Intranets are often the “basement” of the hypothetical house that is any given organization. And like an untouched basement filled with spiderwebs, company’s intranets hold valuable nuggets of information that often go unused, untouched or completely forgotten.
My company, Igloo, conducted a survey of 1,000 full time employees. Thirty-two percent of respondents said they have avoided sharing a document with a colleague because it would take too long to find. Too often, traditional intranets exist only as a central repository for document storage with their potential not fully realized. Even more problematic is intranets aren’t easy to access when they should be a tool for employees to seamlessly share knowledge and collaborate.
But if these access challenges are addressed and the full potential of the intranet is understood, intranets can be one of an organization’s most valuable tools, especially as we enter an age where digital connectedness between employees is essential.
Understanding Your Intranet’s Value
Today’s workplaces are more dispersed than ever, with the IDC predicting mobile workers to account for nearly 75 percent of the US workforce by 2020. Flexible policies around working-from-home are also more common, with Gallup reporting that 43 percent of Americans spend at least some time working remotely.
While organizations are moving toward a mobile workforce, they haven’t brought their solutions for employee communication up to speed. Sixty-four percent of remote workers believe their coworkers make changes to projects without warning them, compared to 31 percent of onsite employees, according to a survey from David Maxfield and Joseph Grenny. A tool for simple, streamlined communication could readily eradicate the issue of unexpected project changes.
Clearly employees need the right digital tools to improve collaboration. Intranets can move beyond the digital filing cabinet to serve this purpose, provided they have the right tools.
Related Article: How Intranet Home Pages Anchor the Digital Workplace
Leveraging Your Intranet For Employee Collaboration
More organizations are beginning to realize the potential of intranets, opting to move to a next-gen intranet that incorporates digital solutions designed to address specific line of business challenges and acts as a primary platform for inter-company communication, as well as a hub for company updates, policies and other valuable information.
Instead of just a stale, back-end of the company site, intranets were intended to be continually updated, for example, with the latest policies. By offering a place for employees to communicate, you eliminate the messy strain of emails that decrease productivity. Today’s professionals spend more than six hours daily sending and receiving an average of 123 emails.
So how do you determine if your existing intranet is truly effective in its role as a communication platform?
Related Article: 6 Ways to Measure Your Intranet's Effectiveness
Measuring the Effectiveness of Your Intranet
While a next-gen intranet has clear benefits, it’s important to define a plan that will address your organization’s needs and preferences over time. And, in order to continuously improve, measuring the right things is key. If you think of it in terms of Return on Objectives (ROO) you’ll have a much easier time defining success and knowing where to focus your attention. That said, businesses should consider a couple of metrics when measuring their effectiveness, including:

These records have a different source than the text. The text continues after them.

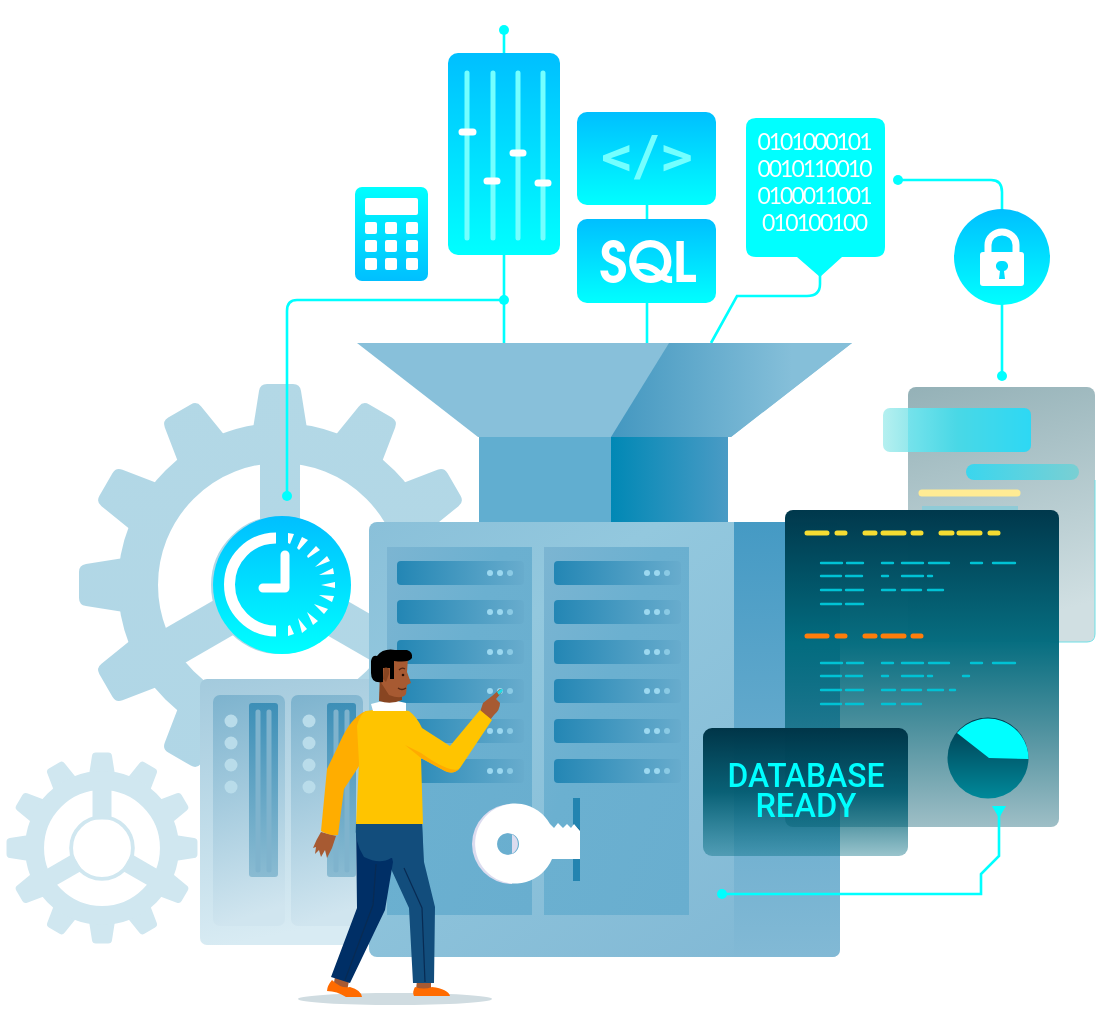
<!DOCTYPE html>
<html lang="en">
<head>
<meta charset="utf-8">
<title>Database ready</title>
<style>
:root{--aqua:#00ffff;--sky:#00bfff;--pale:#74ffff;--white:#fff;--panel:#6fb2d2;--steel:#2384b0;--skin:#a75a32;--skin-dark:#884521;--shirt:#ffc400;--navy:#002f66;--denim:#124d7c;--orange:#ff6b00;--yellow:#f5dc32;--teal:#00c3d5}
html,body{margin:0;background:var(--white);overflow:hidden}
svg{display:block}
text{text-anchor:middle}
.aqua{fill:var(--aqua)}.white{fill:var(--white)}
.wire{fill:none;stroke:var(--aqua);stroke-width:2.6}
.round{fill:none;stroke-linecap:round}
.sql{font:700 55px "TeX Gyre Adventor",sans-serif;fill:var(--white)}
.bits{font:400 23px Lato,"Open Sans",sans-serif;fill:var(--white)}
.tag{font:500 58px Roboto,sans-serif;fill:var(--pale)}
.ready{font:500 34px Roboto,sans-serif;fill:var(--aqua)}
</style>
</head>
<body>
<svg width="1120" height="1026" viewBox="0 0 1120 1026" role="img" aria-label="A man operates a database machine fed by tools and data">
<defs>
<linearGradient id="glow" x2="0" y2="1"><stop stop-color="#00bfff"/><stop offset="1" stop-color="#0ff"/></linearGradient>
<linearGradient id="glow-up" x2="0" y2="1"><stop stop-color="#0ff"/><stop offset="1" stop-color="#00bfff"/></linearGradient>
<linearGradient id="gear-tone" x2="0" y2="1"><stop stop-color="#b3d8e6"/><stop offset="1" stop-color="#b0d6e6"/></linearGradient>
<linearGradient id="cabinet-tone" x2=".15" y2="1"><stop stop-color="#a3cadd"/><stop offset="1" stop-color="#d8ebf3"/></linearGradient>
<linearGradient id="cabinet-panel" x2=".1" y2="1"><stop stop-color="#7db3ce"/><stop offset="1" stop-color="#d0e5ef"/></linearGradient>
<linearGradient id="slot-tone" x2="0" y2="1"><stop stop-color="#3d8fb7"/><stop offset="1" stop-color="#8abbd2"/></linearGradient>
<linearGradient id="front-tone" x2=".8" y2="1"><stop stop-color="#8ac0d9"/><stop offset=".3" stop-color="#93c8de"/><stop offset="1" stop-color="#82b9d5"/></linearGradient>
<linearGradient id="side-tone" x2="0" y2="1"><stop stop-color="#459ac4"/><stop offset="1" stop-color="#82b9d5"/></linearGradient>
<linearGradient id="door-tone" x2="1" y2="1"><stop stop-color="#7cb5d2"/><stop offset=".4" stop-color="#6bb0d0"/><stop offset="1" stop-color="#69aecf"/></linearGradient>
<linearGradient id="drawer-tone"><stop stop-color="#2386b4"/><stop offset="1" stop-color="#68accd"/></linearGradient>
<linearGradient id="neck-tone"><stop stop-color="#0088b5"/><stop offset="1" stop-color="#4a9bc5"/></linearGradient>
<linearGradient id="funnel-tone"><stop stop-color="#4397c0"/><stop offset=".75" stop-color="#85bfd9"/></linearGradient>
<linearGradient id="back-tone" x2=".2" y2="1"><stop stop-color="#94b1b7"/><stop offset="1" stop-color="#d0dfe2"/></linearGradient>
<linearGradient id="screen-tone" x2="0" y2="1"><stop stop-color="#00384c"/><stop offset=".42" stop-color="#006a7d" stop-opacity=".97"/><stop offset="1" stop-color="#00566a" stop-opacity=".38"/></linearGradient>
<linearGradient id="ready-tone" x2="0" y2="1"><stop stop-color="#003548"/><stop offset=".5" stop-color="#00596e" stop-opacity=".93"/><stop offset="1" stop-color="#006b80" stop-opacity=".4"/></linearGradient>
<linearGradient id="bar-tone"><stop stop-color="#b5f0f0"/><stop offset=".5" stop-color="#5cdae5"/><stop offset="1" stop-color="#37daf8"/></linearGradient>
<linearGradient id="small-bar"><stop stop-color="#3ad6ee"/><stop offset="1" stop-color="#7acfd3"/></linearGradient>
<linearGradient id="pie-tone" x2="0" y2="1"><stop stop-color="#00384c"/><stop offset="1" stop-color="#00899a"/></linearGradient>
<path id="tooth" d="M-28-150L-21-194Q-20-201-13-201H13Q20-201 21-194L28-150Z"/>
<g id="teeth"><use href="#tooth"/><use href="#tooth" transform="rotate(30)"/><use href="#tooth" transform="rotate(60)"/></g>
<path id="spoke" d="M-20-130H20V-60H-20Z"/>
<g id="gear">
<use href="#teeth"/><use href="#teeth" transform="rotate(90)"/><use href="#teeth" transform="rotate(180)"/><use href="#teeth" transform="rotate(270)"/>
<circle r="142" fill="none" stroke="currentColor" stroke-width="40"/>
<circle r="65" fill="none" stroke="currentColor" stroke-width="8"/>
<use href="#spoke"/><use href="#spoke" transform="rotate(120)"/><use href="#spoke" transform="rotate(240)"/>
</g>
<mask id="gear-mask" maskUnits="userSpaceOnUse" x="-210" y="-210" width="420" height="420"><g fill="#fff" color="#fff"><use href="#gear"/></g></mask>
<g id="drawer"><rect width="127" height="24" rx="4" fill="url(#drawer-tone)"/><g fill="#9cd8f0"><circle cx="93" cy="12" r="3"/><circle cx="103" cy="12" r="3"/><circle cx="113" cy="12" r="3" opacity=".7"/></g></g>
<g id="door"><rect width="145" height="368" fill="url(#door-tone)"/><g transform="translate(10 14)"><use href="#drawer"/><use href="#drawer" y="39"/><use href="#drawer" y="79"/><use href="#drawer" y="118"/><use href="#drawer" y="158"/><use href="#drawer" y="198"/></g></g>
<g id="tower"><rect width="72" height="231" rx="7" fill="url(#cabinet-panel)"/><rect x="36" y="8" width="29" height="174" rx="3" fill="url(#slot-tone)"/><path class="round" d="M45 17V175M56 17V175" stroke="#7fb3cd" stroke-width="5"/><g fill="#b9dcea"><circle cx="18" cy="26" r="6.5"/><circle cx="18" cy="48" r="6.5"/><circle cx="18" cy="70" r="6.5"/><circle cx="18" cy="92" r="6.5"/></g></g>
<g id="keys"><rect width="12" height="12" rx="2"/><rect x="20" width="12" height="12" rx="2"/><rect x="41" width="12" height="12" rx="2"/></g>
<path id="code-lines" class="round" d="M821 0H842M847 0H863M882 0H893M902 0H923M929 0H949M971 0H982M993 0H1015M821 13H841M846 13H862M882 13H888M902 13H923M928 13H932M821 27H841M846 27H863M882 27H895M902 27H921M928 27H943M821 41H841M846 41H863" stroke="#00c3d5" stroke-width="2.4"/>
</defs>

<g id="gears">
<rect x="-210" y="-210" width="420" height="420" fill="url(#gear-tone)" mask="url(#gear-mask)" transform="translate(280 585)"/>
<g transform="translate(102 848) scale(.475)" fill="#d0e7f0" color="#d0e7f0"><use href="#gear"/></g>
</g>

<g id="side-cabinet">
<rect x="200" y="679" width="190" height="266" rx="7" fill="url(#cabinet-tone)"/>
<use href="#tower" x="213" y="695"/><use href="#tower" x="291" y="695"/>
</g>

<g id="wires" class="wire">
<path d="M504 30V343M504 300H297Q287 300 287 311V496M647 200V343M820 270V284Q820 296 807 296H737L711 343M898 180H991Q1002 180 1002 192V376"/>
<g class="aqua" stroke="none"><circle cx="504" cy="30" r="5"/><circle cx="504" cy="300" r="5"/><circle cx="287" cy="496" r="5"/><circle cx="898" cy="180" r="5"/><circle cx="1002" cy="376" r="5"/></g>
</g>

<g id="machine">
<rect x="369" y="522" width="471" height="435" rx="8" fill="url(#front-tone)"/>
<path d="M734 522H832Q840 522 840 530V949Q840 957 832 957H734Z" fill="url(#side-tone)"/>
<path d="M479 437H611V522H479Z" fill="#61aed0"/>
<path d="M611 437H728V522H611Z" fill="url(#neck-tone)"/>
<path d="M357 343H852L731 437H478Z" fill="#88c0da"/>
<path d="M669 343H852L731 437H611Z" fill="url(#funnel-tone)"/>
<use href="#door" x="387" y="547"/><use href="#door" x="544" y="547"/>
<rect x="573" y="798" width="7" height="83" fill="#2384b0"/>
<path d="M573 824L580 829V859H573Z" fill="#176f9b"/>
<g id="key" fill-rule="evenodd">
<path d="M512 804A40 40 0 0 0 512 884ZM507 833A11 11 0 1 1 506.900 833Z" fill="#dcdcef"/>
<path class="white" d="M550 824L554 828L558 823L563 828L567 824L571 828L574 824L580 831V859H552A40 40 0 1 1 550 824ZM508 833A11 11 0 1 0 508.100 833Z"/>
</g>
</g>

<g id="calculator">
<rect x="355" y="187" width="73" height="94" rx="7" fill="url(#glow-up)"/>
<g class="white"><rect x="365" y="198" width="53" height="17" rx="2"/><use href="#keys" x="365" y="222"/><use href="#keys" x="365" y="240"/><use href="#keys" x="365" y="258"/></g>
</g>

<g id="sliders">
<rect x="448" y="53" width="112" height="202" rx="10" fill="url(#glow)"/>
<path class="round" d="M467 73V238M493 73V238M518 73V238M543 73V238" stroke="#74ffff" stroke-width="5"/>
<path class="round" d="M462 132H473M487 181H497M513 153H523M538 183H548" stroke="#fff" stroke-width="7"/>
</g>

<g id="code-tiles">
<rect x="577" y="112" width="139" height="93" rx="10" fill="url(#glow)"/>
<text class="tag" x="647" y="176" textLength="92" lengthAdjust="spacingAndGlyphs">&lt;/&gt;</text>
<rect x="577" y="219" width="139" height="84" rx="10" fill="url(#glow)"/>
<text class="sql" x="648" y="282" textLength="97" lengthAdjust="spacingAndGlyphs">SQL</text>
</g>

<g id="binary-bubble">
<path class="aqua" d="M756 118H875Q885 118 885 128V247Q885 257 875 257H842L820 277L797 257H756Q746 257 746 247V128Q746 118 756 118Z"/>
<g class="bits"><text x="815" y="150" textLength="115">0101000101</text><text x="815" y="177" textLength="115">0010110010</text><text x="815" y="204" textLength="115">0100011001</text><text x="815" y="231" textLength="106">010100100</text></g>
</g>

<g id="padlock">
<circle cx="1002" cy="257" r="48" fill="url(#glow)"/>
<path d="M988 255V245A14 13 0 0 1 1016 245V255" fill="none" stroke="#fff" stroke-width="7"/>
<rect class="white" x="980" y="252" width="44" height="34" rx="3"/>
<path d="M1002 261A5 5 0 0 1 1004 271L1005 279H999L1000 271A5 5 0 0 1 1002 261Z" fill="#00dfff"/>
</g>

<g id="clock">
<circle cx="282" cy="585" r="69" fill="url(#glow)"/>
<path d="M276 538A46.500 46.500 0 0 0 276 631" fill="none" stroke="#fff" stroke-width="11"/>
<path class="round" d="M285 555V588H263" stroke="#fff" stroke-width="9" stroke-linejoin="round"/>
<g class="white"><path d="M288 533L294 534L290 544L288 543ZM302 537L308 540L299 550L297 548ZM316 546L320 550L308 558L307 556ZM327 556L330 561L315 567ZM333 568L334 574L319 575ZM335 582V588L321 585ZM334 596L332 602L319 595ZM328 609L324 614L314 604ZM318 621L313 625L307 612ZM307 629L302 633L298 618ZM294 634L288 636V626L290 625Z"/></g>
</g>

<g id="back-window">
<rect x="908" y="387" width="187" height="255" rx="8" fill="url(#back-tone)"/>
<path d="M1095 480V634Q1095 642 1087 642H1050" fill="none" stroke="#6fdfe5"/>
<rect x="883" y="408" width="148" height="44" rx="7" fill="url(#bar-tone)"/>
<path d="M908 408H1024Q1031 408 1031 415V445Q1031 452 1024 452H908Z" fill="#12cfe5" opacity=".25"/>
<rect x="966" y="464" width="113" height="16" rx="8" fill="url(#small-bar)"/>
<path class="round" d="M922 493H1017" stroke="#ffeb94" stroke-width="7"/>
<path d="M922 508H1018" stroke="#8fcbd7" stroke-width="4"/>
</g>

<g id="code-window">
<rect x="785" y="510" width="274" height="317" rx="8" fill="url(#screen-tone)"/>
<path class="round" d="M807 533H827M837 533H845M865 533H875M883 533H904M913 533H921M941 533H952M959 533H980M990 533H998" stroke="#f5dc32" stroke-width="5"/>
<path class="round" d="M807 636H827M837 636H845M865 636H875M883 636H904M913 636H921" stroke="#ff7d0a" stroke-width="5"/>
<use href="#code-lines" y="563"/><use href="#code-lines" y="663"/>
<path class="round" d="M882 704H895M902 704H921M963 676H969M950 690H955" stroke="#00c3d5" stroke-width="2.400"/>
<circle cx="988" cy="758" r="40.500" fill="url(#pie-tone)"/>
<path class="aqua" d="M989 758L957 733A40.500 40.500 0 0 1 1028.500 759Z"/>
</g>

<g id="ready-sign">
<rect x="703" y="728" width="205" height="128" rx="9" fill="url(#ready-tone)"/>
<g class="ready"><text x="806" y="787" textLength="157" lengthAdjust="spacingAndGlyphs">DATABASE</text><text x="806" y="817" textLength="101" lengthAdjust="spacingAndGlyphs">READY</text></g>
<path class="wire" d="M722 894H981V874L999 856V810"/>
<circle class="aqua" cx="722" cy="894" r="5"/><path class="aqua" d="M992 806H1006L999 818Z"/>
</g>

<g id="operator">
<ellipse cx="395" cy="999" rx="97" ry="6" fill="#d0dce1"/>
<g id="far-hand"><path d="M480 712L483 703Q488 699 492 696L500 689Q503 689 502 692L496 699L500 703Q500 710 494 715L490 720Z" fill="var(--skin)"/><path d="M497 692L501 689Q504 689 502 692L499 695Z" fill="#20dce8"/></g>
<g id="shoes" fill="var(--orange)"><path d="M335 977L349 981L347 991L333 988Z" fill="var(--skin)"/><path d="M417 980H431V990H416Z" fill="var(--skin)"/><path d="M332 980Q341 989 350 987Q361 990 362 997H346Q337 991 327 991Q327 986 332 980ZM415 987Q424 990 432 987Q448 989 450 996H414Q412 992 415 987Z"/></g>
<g id="trousers">
<path d="M380 822H422L424 862L435 907L434 983H413L409 908L386 858Z" fill="var(--denim)"/>
<path d="M356 822H384L393 862L385 910L350 983L331 977L357 908Z" fill="var(--navy)"/>
<path d="M356 822H422L423 858H391Q380 865 364 857Q354 842 356 822Z" fill="var(--denim)"/>
<path d="M376 864L373 905L345 980M404 868L422 908L425 982" fill="none" stroke="#082b53" stroke-width="1.200"/>
</g>
<path id="near-hand" d="M321 832L336 836L332 848L327 858L325 850L321 857L319 850L315 854L316 847L313 848Q316 840 321 832Z" fill="var(--skin)"/>
<path id="near-arm" d="M366 711Q351 717 340 742L327 769L321 831Q329 836 338 835L344 789L365 757Z" fill="#ffad00"/>
<path id="shirt" d="M366 711Q388 707 409 711Q417 717 422 728L450 746L480 710L492 720L460 768Q454 775 445 771L421 758L423 824H356L359 763L357 726Q360 714 366 711Z" fill="var(--shirt)"/>
<path d="M405 745L421 758L445 771Q453 775 459 769Q449 773 421 753Z" fill="#ffab00"/>
<path id="collar" d="M371 704Q389 698 406 703V711H373Z" class="white"/>
<g id="head">
<path d="M380 672H402V700Q391 705 379 701Z" fill="var(--skin-dark)"/>
<path d="M383 658H408L407 672L411 683L407 685L406 694Q402 700 389 695L380 681Z" fill="var(--skin)"/>
<path d="M371 661Q372 655 377 656Q383 648 395 650H407Q413 652 412 658Q409 663 394 661V679H390V668H383V682Q371 684 371 673Z" fill="#000"/>
<path d="M384 668Q390 666 389 674L386 682L383 679Z" fill="var(--skin-dark)"/>
<path d="M399 670Q402 667 405 669M398 688Q402 691 406 688" fill="none" stroke="#542613" stroke-width="1.300"/><circle cx="403" cy="675" r="1.300" fill="#2c130a"/>
</g>
</g>
</svg>
</body>
</html>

Measuring the number of interactions between employees per month is a good baseline to indicate whether or not employees are aware of their digital destination and find value in the information and interactions there. This is an especially effective method for organizations leveraging digital solutions like a newsroom, an integrated social channel or an onboarding center, which are focused on sharing information and connecting employees.
The right intranet solutions can have a big impact on the overall satisfaction among employees. A Deloitte survey found organizations that enabled employees to more easily connect and share with each other saw a median 20 percent increase in employee satisfaction. Internal surveys and polls, net promoter scores and changes in retention rate are also good measurement factors for employee satisfaction. For organizations that do conduct polls, asking pointed questions about collaboration and communication will help determine what’s missing from your current intranet platform.
Ultimately, better collaboration and communication among employees should result in more productivity. While productivity is the most difficult to measure, an organization that has used a next-gen intranet platform for at least several months can compare productivity metrics to determine the level of impact. One way to measure productivity is knowing how long it took an employee to ramp up after the onboarding process or bring new products to market. This can help leaders decide whether or not access to materials like guidelines and policies need to be smoothed out.
While measurement of more subjective benchmarks, like satisfaction and productivity can be more challenging to capture, it’s important for organizations to focus on the objectives they are trying to achieve and create before and after benchmarks. Things like retention, customer satisfaction, and alignment and understanding of corporate objectives should be your big picture goals, with more granular objectives defined for each department and line of business. Creating a comprehensive plan, complete with measurement benchmarks and cross functional leadership alignment are some of the keys to creating a successful modern workplace.